(I found out that I’m going to be a grandfather. This is my first letter to the little guy.)
Dear Little Unnamed Baby Boy:
We haven’t met yet, but I’m your grandfather. I’d like you to call me Pa. I chose that grandfatherly moniker because I always liked the way little Opie Taylor said it on “The Andy Griffith Show.” You also may not know that show, but you will. We will watch it in reruns together. You’ll probably ask me if something is wrong with the TV, because most of the shows were made in black and white.
I don’t know if you read newspapers, but I write a column in one. I’m sharing this with my readers. By the way, if you’re already reading, I’d appreciate you reading up on toilet training. If you could master that when you’re born, it would be really helpful.
I won’t hold my breath. Well, except when I’m changing your diaper.
You don’t know this, but I’ve been preparing for this job for a while. My brother didn’t live long enough to see all of his grandchildren, but I have been practicing my grandfatherly skills on them. I think they will give me passing marks.
I don’t want you to get here too soon, but I have so many things planned for us. I can’t wait for us to make pancakes on a Saturday morning. We will coat them with real maple syrup made by one of Pa’ s buddies in New Hampshire. We will watch Bugs Bunny and Road Runner cartoons and we will laugh like silly boys when the coyote goes over a cliff.

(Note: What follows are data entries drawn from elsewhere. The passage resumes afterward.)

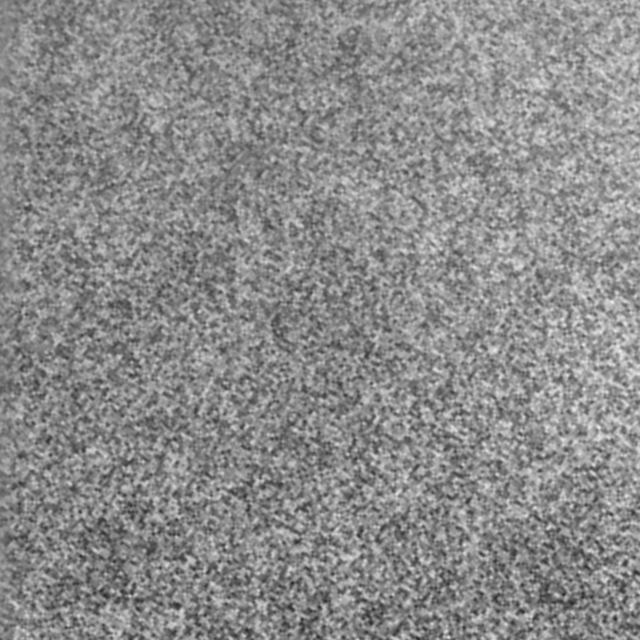
Reproduce this texture procedurally as a Shadertoy shader.

```glsl
// Integer hash of a lattice cell, 0..1
float hash(ivec2 cell, uint seed) {
    uvec2 q = uvec2(cell) * uvec2(1597334673u, 3812015801u);
    uint h = q.x ^ q.y ^ (seed * 2654435769u);
    h = (h ^ (h >> 16)) * 2146121005u;
    h = (h ^ (h >> 15)) * 2221713035u;
    h ^= h >> 16;
    return float(h >> 8) / 16777216.0;
}

// Smooth value noise centred on zero
float noise(vec2 p, uint seed) {
    ivec2 cell = ivec2(floor(p));
    vec2 f = fract(p);
    f = f * f * (3.0 - 2.0 * f);
    float low = mix(hash(cell, seed), hash(cell + ivec2(1, 0), seed), f.x);
    float high = mix(hash(cell + ivec2(0, 1), seed), hash(cell + ivec2(1, 1), seed), f.x);
    return mix(low, high, f.y) - 0.5;
}

vec2 rotate(vec2 p, float angle) {
    float c = cos(angle), s = sin(angle);
    return vec2(c * p.x - s * p.y, s * p.x + c * p.y);
}

void mainImage(out vec4 fragColor, in vec2 fragCoord) {
    vec2 uv = fragCoord / iResolution.xy;
    vec2 p = fragCoord / iResolution.y;

    // Fine grain from two turned lattices
    float grain = 0.6 * noise(rotate(p, 0.5) * vec2(145.0, 165.0), 1u)
                + 0.4 * noise(rotate(p, -0.75) * 215.0, 2u);

    // Contrast fades toward the top and along the left rim
    float contrast = mix(0.72, 0.44, uv.y) + 0.06 * uv.x;
    contrast *= mix(0.6, 1.0, smoothstep(0.0, 0.04, uv.x));

    // Soft blotches at two scales
    float mottle = 0.08 * noise(rotate(p, 0.3) * 38.0, 3u)
                 + 0.06 * noise(rotate(p, 1.1) * 11.0, 4u);

    // Broad light from the right, dimmer toward the bottom
    float light = 0.51 + 0.03 * uv.y;
    light += 0.10 * smoothstep(0.4, 1.0, uv.x) * smoothstep(0.05, 0.5, uv.y);

    float grey = light + mottle + contrast * grain;
    fragColor = vec4(vec3(clamp(grey, 0.0, 1.0)), 1.0);
}
```
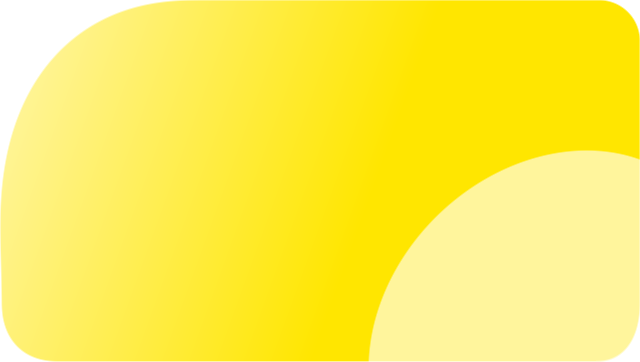
Write a Shadertoy shader that draws this background.

```glsl
// A yellow panel on white, with four differently rounded corners.
// A slanted linear gradient fills it, and a tilted pale ellipse rises at lower right.
// Corners are superellipses; all lengths are in canvas heights, y pointing up.

const float ASPECT = 512.0 / 290.0;

const vec3 WHITE = vec3(1.0);
const vec3 PALE_YELLOW = vec3(1.0, 0.96, 0.61);
const vec3 PURE_YELLOW = vec3(1.0, 0.902, 0.0);

// Panel bounds and corner radii
const vec2 PANEL_MIN = vec2(0.001, 0.0018);
const vec2 PANEL_MAX = vec2(1.765, 0.9995);
const vec2 RADIUS_TOP_LEFT = vec2(0.545, 0.632);
const vec2 RADIUS_TOP_RIGHT = vec2(0.112, 0.112);
const vec2 RADIUS_LOW_LEFT = vec2(0.158, 0.165);
const vec2 RADIUS_LOW_RIGHT = vec2(0.122, 0.165);
const float SOFT_CORNER = 2.3;
const float ROUND_CORNER = 2.0;
const float LEFT_LEAN = 0.004;

// Gradient: slanted axis, with the positions of its two ends
const vec2 GRADIENT_AXIS = vec2(1.0, -0.36);
const float GRADIENT_START = -0.254;
const float GRADIENT_END = 0.858;

// Ellipse: center, half axes and tilt
const vec2 ELLIPSE_CENTER = vec2(1.5138, 0.0874);
const vec2 ELLIPSE_AXES = vec2(0.5467, 0.4416);
const float ELLIPSE_TILT = 0.785;

// Width of the smoothed edges, as a share of the canvas height
const float EDGE_WIDTH = 0.0045;

// Approximate signed distance to one rounded corner; side points outward
float cornerDistance(vec2 p, vec2 corner, vec2 side, vec2 radius, float power) {
    vec2 outward = (p - corner) * side;
    vec2 q = max(outward + radius, 0.0) / radius;
    float curve = pow(pow(q.x, power) + pow(q.y, power), 1.0 / power) - 1.0;
    bool inCorner = min(q.x, q.y) > 0.0;
    return inCorner ? curve * min(radius.x, radius.y) : max(outward.x, outward.y);
}

float panelDistance(vec2 p) {
    // The left edge leans in slightly toward its foot
    vec2 low = PANEL_MIN;
    low.x += LEFT_LEAN * (1.0 - smoothstep(0.15, 0.38, p.y));
    vec2 high = PANEL_MAX;
    float topLeft = cornerDistance(p, vec2(low.x, high.y), vec2(-1.0, 1.0),
                                   RADIUS_TOP_LEFT, SOFT_CORNER);
    float topRight = cornerDistance(p, high, vec2(1.0),
                                    RADIUS_TOP_RIGHT, ROUND_CORNER);
    float lowLeft = cornerDistance(p, low, vec2(-1.0),
                                   RADIUS_LOW_LEFT, SOFT_CORNER);
    float lowRight = cornerDistance(p, vec2(high.x, low.y), vec2(1.0, -1.0),
                                    RADIUS_LOW_RIGHT, SOFT_CORNER);
    return max(max(topLeft, topRight), max(lowLeft, lowRight));
}

// First-order signed distance to the tilted ellipse
float ellipseDistance(vec2 p) {
    float c = cos(ELLIPSE_TILT);
    float s = sin(ELLIPSE_TILT);
    vec2 d = p - ELLIPSE_CENTER;
    vec2 q = vec2(c * d.x + s * d.y, c * d.y - s * d.x) / ELLIPSE_AXES;
    float reach = length(q);
    return reach * (reach - 1.0) / max(length(q / ELLIPSE_AXES), 1e-4);
}

// Coverage of a shape, smoothed over the edge width
float coverage(float distanceToEdge, float edge) {
    return clamp(0.5 - distanceToEdge / edge, 0.0, 1.0);
}

void mainImage(out vec4 fragColor, in vec2 fragCoord) {
    vec2 p = fragCoord / iResolution.xy * vec2(ASPECT, 1.0);
    float edge = max(EDGE_WIDTH, 1.0 / iResolution.y);

    // Gradient fill
    float along = dot(p, GRADIENT_AXIS);
    float blend = (along - GRADIENT_START) / (GRADIENT_END - GRADIENT_START);
    vec3 color = mix(PALE_YELLOW, PURE_YELLOW, clamp(blend, 0.0, 1.0));

    // Pale ellipse, then the panel outline
    color = mix(color, PALE_YELLOW, coverage(ellipseDistance(p), edge));
    color = mix(WHITE, color, coverage(panelDistance(p), edge));

    fragColor = vec4(color, 1.0);
}
```
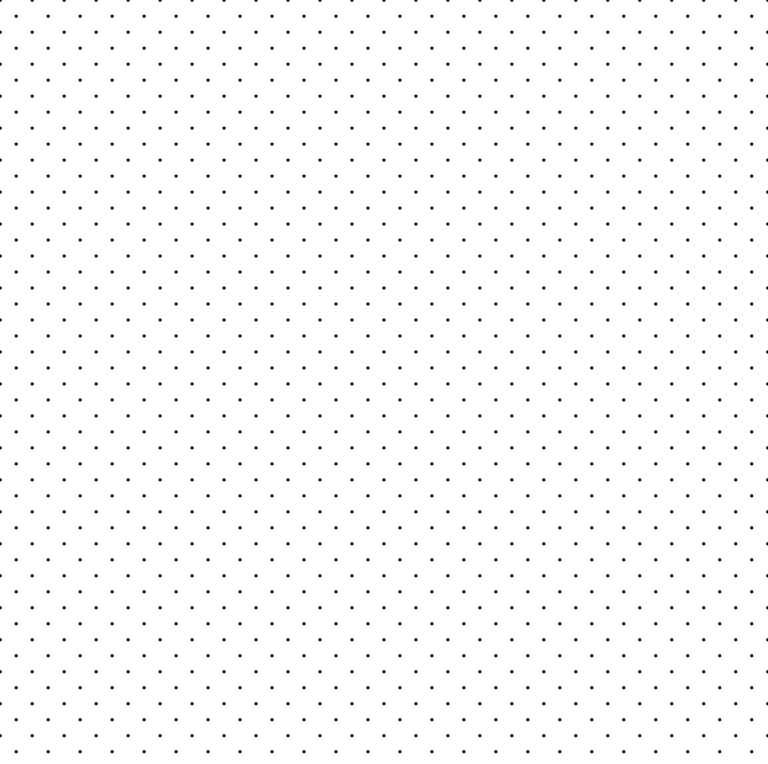
Write a Shadertoy shader that draws this pattern.

```glsl
// Small black dots in staggered rows on a white ground.

// Distance to the nearest point of a unit square lattice.
float latticeDistance(vec2 p) {
    return length(fract(p + 0.5) - 0.5);
}

void mainImage(out vec4 fragColor, in vec2 fragCoord) {
    // Cells are square and counted from the top left corner.
    float cellSize = iResolution.y / 23.89;
    vec2 cell = vec2(fragCoord.x, iResolution.y - fragCoord.y) / cellSize - 0.006;

    // One dot at each cell corner and one at each cell centre.
    float dotDistance = min(latticeDistance(cell), latticeDistance(cell - 0.5));

    // Soft edge about one pixel wide.
    float edge = 0.65 / cellSize;
    float ink = 1.0 - smoothstep(-edge, edge, dotDistance - 0.051);

    fragColor = vec4(mix(vec3(1.0), vec3(0.1), ink), 1.0);
}
```
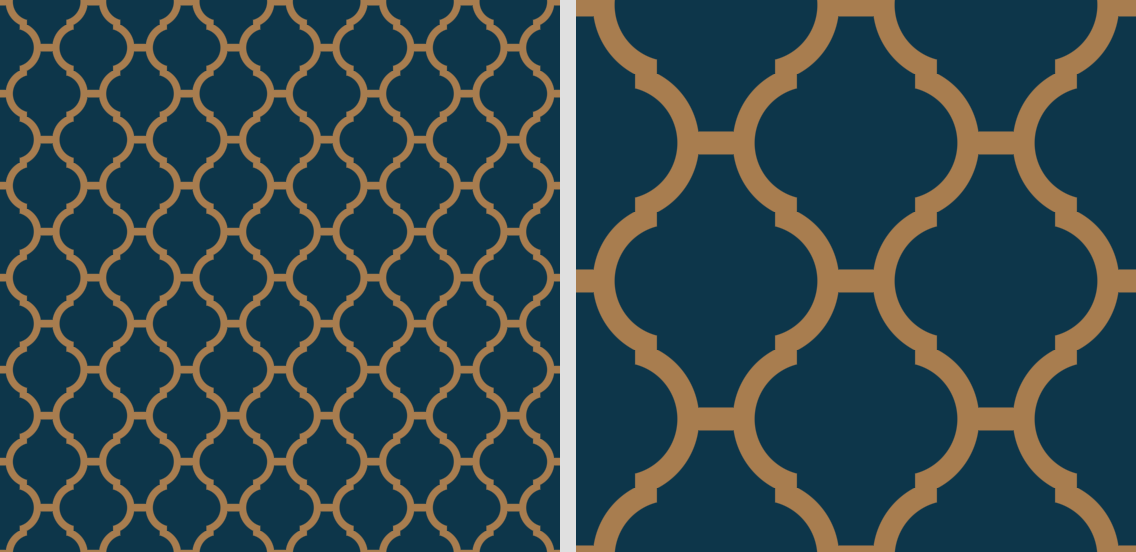
Left: the whole. Right: its middle third, enlarged.
A Shadertoy shader for this pattern:

```glsl
#define REPEATS 6.0          // cells across and down
#define CELL_HEIGHT 0.984    // in cell widths
#define PHASE_Y 0.018        // vertical shift, in cells
#define LOBE_CENTER 0.161    // lobe circle offset from the cell center
#define LOBE_RADIUS 0.24
#define LINE_WIDTH 0.078
#define BAR_WIDTH 0.082
#define SOFTNESS 0.85        // edge half width, in pixels
#define NAVY vec3(0.05, 0.21, 0.29)
#define BRONZE vec3(0.66, 0.49, 0.31)

// Fold the plane into one quarter cell, then halve it by a half turn.
vec2 foldToLobe(vec2 p) {
    vec2 halfCell = 0.5 * vec2(1.0, CELL_HEIGHT);
    vec2 cell = 2.0 * halfCell;
    vec2 q = abs(mod(p, cell) - halfCell);
    q.y = halfCell.y - q.y;
    return q.y > 0.5 * halfCell.y ? halfCell - q : q;
}

// Signed distance to the lattice, negative inside the lines.
float latticeDistance(vec2 p) {
    vec2 q = foldToLobe(p);
    float halfLine = 0.5 * LINE_WIDTH;
    float circle = length(q - vec2(LOBE_CENTER, 0.0)) - LOBE_RADIUS;

    // Curved side of the lobe, cut off at the step
    float lobe = max(abs(circle) - halfLine, 0.25 - halfLine - q.x);

    // Upright step joining two opposite lobes
    float stepJoint = max(abs(q.x - 0.25) - halfLine, -circle - halfLine);

    // Horizontal bar between neighboring lobes
    float bar = max(q.y - 0.5 * BAR_WIDTH, LOBE_CENTER + LOBE_RADIUS - q.x);

    return min(min(lobe, stepJoint), bar);
}

void mainImage(out vec4 fragColor, in vec2 fragCoord) {
    vec2 p = fragCoord / iResolution.xy * REPEATS;
    p.y = (p.y + PHASE_Y) * CELL_HEIGHT;

    float edge = SOFTNESS * REPEATS / iResolution.x;
    float line = 1.0 - smoothstep(-edge, edge, latticeDistance(p));

    fragColor = vec4(mix(NAVY, BRONZE, line), 1.0);
}
```
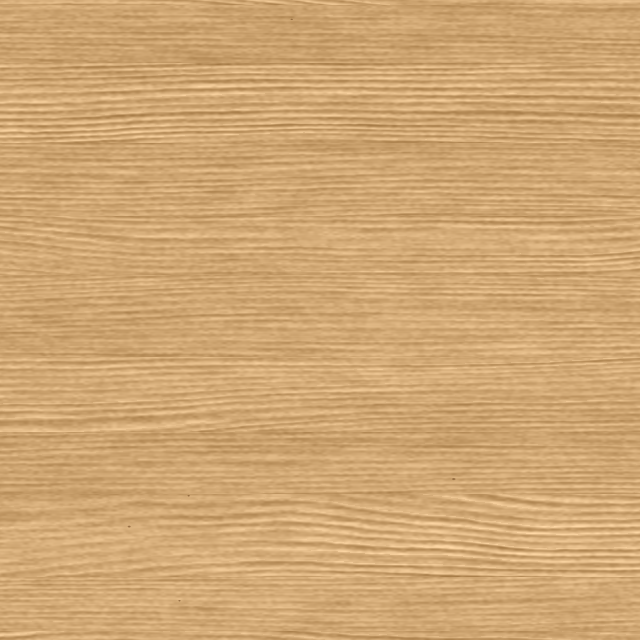
Give the GLSL for this texture, as a WebGL 1 fragment shader.

```glsl
precision highp float;
uniform vec2 u_resolution;

#define PLANKS 9.0
#define FINE_RINGS 118.0
#define BOLD_RINGS 80.0
#define RING_BEND 0.05
#define RING_CONTRAST 3.0
#define FIBRE_CONTRAST 0.75
#define FLECK_CONTRAST 0.65
#define STREAK_CONTRAST 0.3
#define KNOTS 5

const vec3 HONEY = vec3(0.816, 0.656, 0.454);
const vec3 TONE_STEP = vec3(0.054, 0.056, 0.057);
const vec3 KNOT_BROWN = vec3(0.50, 0.34, 0.18);

float hash(vec2 p) {
  vec3 q = fract(p.xyx * vec3(0.1031, 0.1030, 0.0973));
  q += dot(q, q.yzx + 33.33);
  return fract((q.x + q.y) * q.z);
}

// Smooth value noise from -1 to 1
float noise(vec2 p) {
  vec2 cell = floor(p);
  vec2 f = fract(p);
  f = f * f * (3.0 - 2.0 * f);
  float low = mix(hash(cell), hash(cell + vec2(1.0, 0.0)), f.x);
  float high = mix(hash(cell + vec2(0.0, 1.0)), hash(cell + 1.0), f.x);
  return 2.0 * mix(low, high, f.y) - 1.0;
}

// Value along one row of fibres, each row shifted by its own amount
float fibreRow(float x, float row) {
  x += 37.0 * hash(vec2(row, 5.0));
  float f = fract(x);
  f = f * f * (3.0 - 2.0 * f);
  return 2.0 * mix(hash(vec2(floor(x), row)), hash(vec2(floor(x) + 1.0, row)), f) - 1.0;
}

float fibres(vec2 p) {
  float row = floor(p.y);
  return mix(fibreRow(p.x, row), fibreRow(p.x, row + 1.0), smoothstep(0.0, 1.0, p.y - row));
}

// Height of the lower edge of a plank
float plankEdge(float plank) {
  return (plank + 0.3 * (hash(vec2(plank, 71.0)) - 0.5)) / PLANKS;
}

float plankAt(float y) {
  float plank = floor(y * PLANKS);
  plank -= 1.0 - step(plankEdge(plank), y);
  return plank + step(plankEdge(plank + 1.0), y);
}

// Growth rings: a slow rise to dark late wood, then a quick fall
float rings(vec2 p, float plank, float boldness) {
  vec2 offset = vec2(plank * 17.3 + 40.0, plank * 5.7 + 20.0);
  float bend = noise(p * vec2(1.7, 4.0) + offset)
             + 0.05 * noise(p * vec2(8.0, 16.0) + offset);
  float slope = 0.05 * (hash(offset) - 0.5);
  float count = mix(FINE_RINGS, BOLD_RINGS, boldness);
  float height = p.y + RING_BEND * boldness * bend + slope * p.x;
  float phase = height * count + 0.7 * noise(vec2(p.x * 1.2, height * 30.0) + offset)
              + 0.07 * fibres(p * vec2(40.0, 150.0));
  float f = fract(phase);
  float profile = smoothstep(0.0, 0.65, f) * (1.0 - smoothstep(0.65, 1.0, f));
  float strength = 0.95 + 0.55 * fibreRow(p.x * 2.5, floor(phase) + 50.0);
  return (profile - 0.5) * strength;
}

void main() {
  vec2 p = gl_FragCoord.xy / u_resolution;
  float plank = plankAt(p.y);
  vec2 seed = vec2(plank * 31.7 + 60.0, plank * 11.3 + 30.0);
  float odd = mod(plank, 2.0);
  float boldness = mix(0.35 * hash(seed), 0.65 + 0.35 * hash(seed + 3.0), odd);

  // Plank tone, broad streaks and faint cross figure
  float tone = 0.5 * (hash(seed + 9.0) - 0.5) + 0.2 * (odd - 0.5);
  tone += STREAK_CONTRAST * noise(p * vec2(1.4, 34.0) + seed);
  tone += 0.14 * noise(p * vec2(1.8, 10.0) + seed);
  tone += 0.06 * noise(p * vec2(14.0, 6.0) + seed);

  // Rings, fading in and out along the plank
  float fade = 0.9 + 0.3 * noise(p * vec2(1.8, 13.0) + seed);
  tone -= RING_CONTRAST * mix(0.38, 1.0, boldness) * fade * rings(p, plank, boldness);

  // Long fibres and short pores
  tone += FIBRE_CONTRAST * fibres(p * vec2(16.0, 250.0) + seed);
  tone += FLECK_CONTRAST * fibres(p * vec2(130.0, 310.0) + seed);

  // Soft dark joints between planks
  float lower = abs(p.y - plankEdge(plank));
  float upper = abs(p.y - plankEdge(plank + 1.0));
  float joint = 1.0 - smoothstep(0.0, 0.005, min(lower, upper));
  tone -= joint * (0.4 + 0.3 * noise(vec2(p.x * 5.0, plank)));

  vec3 color = HONEY + TONE_STEP * tone;

  // Sparse pin knots
  for (int i = 0; i < KNOTS; i++) {
    float k = float(i) + 1.0;
    vec2 center = vec2(hash(vec2(k, 12.0)), hash(vec2(k, 47.0)));
    float size = mix(0.002, 0.005, hash(vec2(k, 83.0)));
    float reach = length((p - center) * vec2(0.8, 1.2)) / size;
    color = mix(color, KNOT_BROWN, 0.7 * (1.0 - smoothstep(0.2, 1.0, reach)));
  }

  gl_FragColor = vec4(clamp(color, 0.0, 1.0), 1.0);
}
```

One day, we’ll go to the Fox Theatre in Atlanta and watch cartoons or great movies like “Mary Poppins” or “Chitty Chitty Bang Bang.”
You also haven’t met Nana. That’s my wife and your grandmother. She’s even more excited than I am about you coming to be with us. She’ll make great cookies and play games and do all kinds of cool stuff with you, too.
She’s already buying clothes for you. A few years from now, you and I will go to the store and pick you out a nice sport coat, shirt and tie. I’ll teach you how to tie a tie. We’ll also learn how to polish your shoes on Saturday night and get ready to go to Sunday school and big church. We will learn about Jesus.
We will also sing a lot. We will sing all the verses of “The Wheels on the Bus” and “She’ll Be Comin’ Around the Mountain.” We’ll listen to good music by people like Ray Charles, Tony Bennett, Frank Sinatra, The Tams and The Drifters.
You can laugh when Pa and Nana dance on the living room rug.
I hope you ask me a jillion questions and I hope I can answer them. I hope to take you places that are among the most beautiful in this country.
I hope you like peanut butter sandwiches, either with jelly or bananas. I hope to teach you why gentlemen hold the door for ladies and treat everyone with respect.
One day, I’ll explain that while I will be your Pa from the time you make your debut, I came into your mama’s life when Nana and I married. You see, you may not have my blood, but you sure do have my heart.
You’ll be tall, like your mama and daddy. After you become a teenager, I’ll be the grandfather you’ll never look up to.
But I’ll make up for that with lots of long, long stories.
I’ll be waiting for you.
Harris Blackwood is a Gainesville resident whose columns appear on the Sunday Life page and on www.gainesvilletimes.com.